His warm welcome is symbolic of his immense public appeal among many Indians living overseas, as well as his emergence as a key player in the global order.
But the leader and his Hindu-nationalist Bharatiya Janata Party (BJP) have also come under increasing scrutiny for a clampdown on free speech and discriminatory policies toward minority groups in the secular democracy of 1.4 billion, something Western leaders rarely address publicly when Modi visits.
When asked by reporters whether Albanese will press Modi on some of these issues, the Australian leader skirted the issue, saying he had a “respectful” relationship with his Indian counterpart.
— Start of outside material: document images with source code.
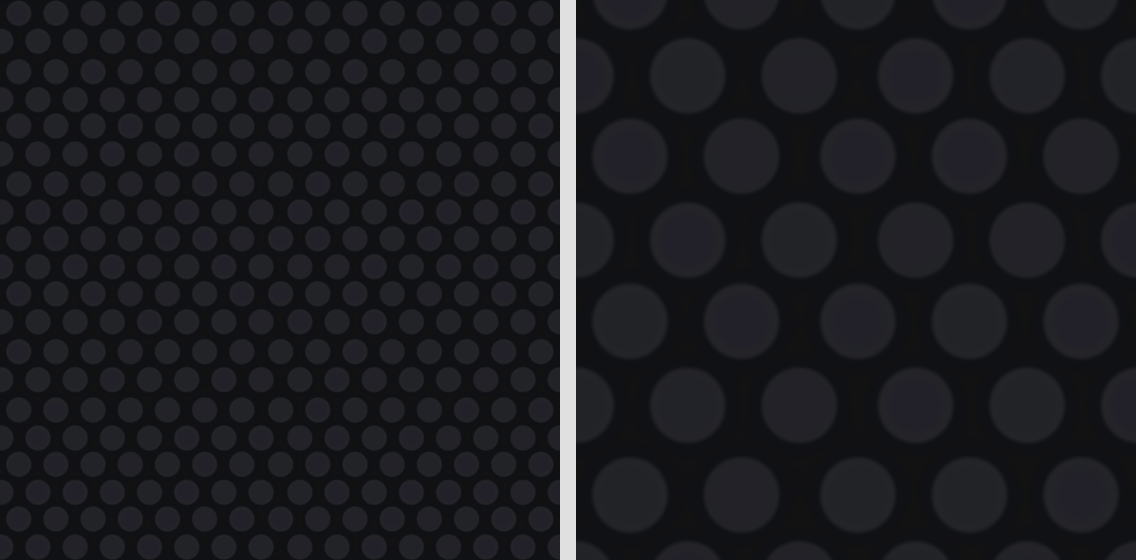
Left, the full canvas; right, a detail of the centre.
A three.js fragment shader for this pattern:

```glsl
varying vec2 vUv;

// Uneven spacing of the row pairs, in row heights
float rowShift(float row) {
  float pair = floor(row * 0.5);
  float a = pair * 0.628319;
  return 0.044 + 0.0326 * sin(a - 2.83) + 0.0445 * sin(2.0 * a - 1.353)
    + 0.0234 * sin(3.0 * a + 0.79) + 0.0199 * sin(4.0 * a - 1.125)
    - 0.0159 * cos(5.0 * a);
}

// Slight sideways drift with a wider gap at the middle, in half columns
float columnShift(float halfColumn, float odd) {
  return 0.008 + 0.035 * odd - 0.004 * halfColumn + 0.086 * step(14.5, halfColumn);
}

float layeredSines(vec2 p) {
  return (sin(p.x * 1.7 + 2.3 * sin(p.y * 0.9)) + sin(p.y * 2.1 + 1.6 * sin(p.x * 1.3))) * 0.25 + 0.5;
}

void main() {
  vec2 p = vec2(vUv.x, 1.0 - vUv.y);
  float dist = 1.0;
  vec2 dotId = vec2(0.0);

  // Nearest dot among the staggered rows: 15 across, 20 down
  for (int i = -1; i <= 1; i++) {
    float row = floor(p.y * 20.0) + float(i);
    float odd = mod(row, 2.0);
    float halfColumn = 2.0 * floor(p.x * 15.0 + 0.5 * odd) + 1.0 - odd;
    vec2 center = vec2((halfColumn + columnShift(halfColumn, odd)) / 30.0,
                       (row + 0.5 + rowShift(row)) / 20.0);
    float d = length(p - center);
    if (d < dist) {
      dist = d;
      dotId = vec2(halfColumn, row);
    }
  }

  // Dark ground, cooler beside the dots and faintly brown in the gaps
  float gap = smoothstep(0.025, 0.035, dist);
  float mottle = layeredSines(p * 65.0);
  vec3 ground = mix(vec3(0.062, 0.068, 0.079), vec3(0.073, 0.069, 0.071), gap * (0.5 + 0.5 * mottle));

  // Dot face varies from grey to violet, with a neutral rim
  float violet = smoothstep(0.3, 0.8, layeredSines(dotId * vec2(1.3, 2.7)));
  vec3 face = mix(vec3(0.133, 0.137, 0.153), vec3(0.133, 0.129, 0.164), violet);
  face = mix(face, vec3(0.137, 0.141, 0.153), 0.7 * smoothstep(0.013, 0.019, dist));

  float coverage = 1.0 - smoothstep(0.0205, 0.0243, dist);
  gl_FragColor = vec4(mix(ground, face, coverage), 1.0);
}
```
“India is, of course, the world’s largest democracy. Here in Australia, of course, people have a right to express their views in a peaceful way, and people, we all have different views about people in politics,” Albanese said. “Australia, of course, always stands up for human rights, wherever it occurs anywhere in the world.”
India has also repeatedly abstained from votes condemning Russia at the United Nations, instead reiterating a need for “diplomacy and dialogue,” while buying up huge amounts of Moscow’s oil despite western sanctions over the invasion of Ukraine.
Albanese said he respected that India “is responsible for its own international relations” and acknowledged the South Asian nation’s history of non-alignment.
“India is a great supporter of peace and security and stability in our region,” he said.
Modi’s Australia visit caps a busy week of diplomatic activity and travel.
Over the weekend, he was in Papua New Guinea, where he met with Prime Minister James Marape and pledged his support for the Pacific Islands.
Days earlier Modi had met with Ukrainian President Volodymyr Zelensky on the sidelines of the Group of Seven (G7) summit in Japan – the first time they had come face-to-face since Russia’s invasion began.
And next month, US President Joe Biden will host Modi at the White House.
Modi’s diplomatic flurry comes in a pivotal year for the leader.
India has assumed the Group of 20 (G20) presidency this year, playing host to a series of important events in the country, while marketing itself as a leader of the Global South. Modi is also gearing up for an election year in 2024, seeking to secure a momentous second decade in power.
And while India grows increasingly close to the West and its allies, critics have accused Western leaders of turning a blind eye to some of New Delhi’s alleged human rights abuses playing out at home.
Earlier this year, India banned a BBC documentary critical of Modi’s alleged role in the deadly 2002 Gujarat riots, in which more than 1,000 people – mostly Muslims – were killed, in a move lambasted by free speech advocates.
In March, Rahul Gandhi, the former leader of India’s main opposition political party and one of the few figures that has the kind of star power and name recognition needed to challenge Modi, was stripped of his lawmaker status after he was handed a two-year jail sentence for defamation.
Critics of the BJP and Gandhi’s supporters say the case is politically motivated.
Earlier this month, Modi’s party lost its only stronghold in the country’s south after Karnataka state voted in favor of Gandhi’s Congress Party.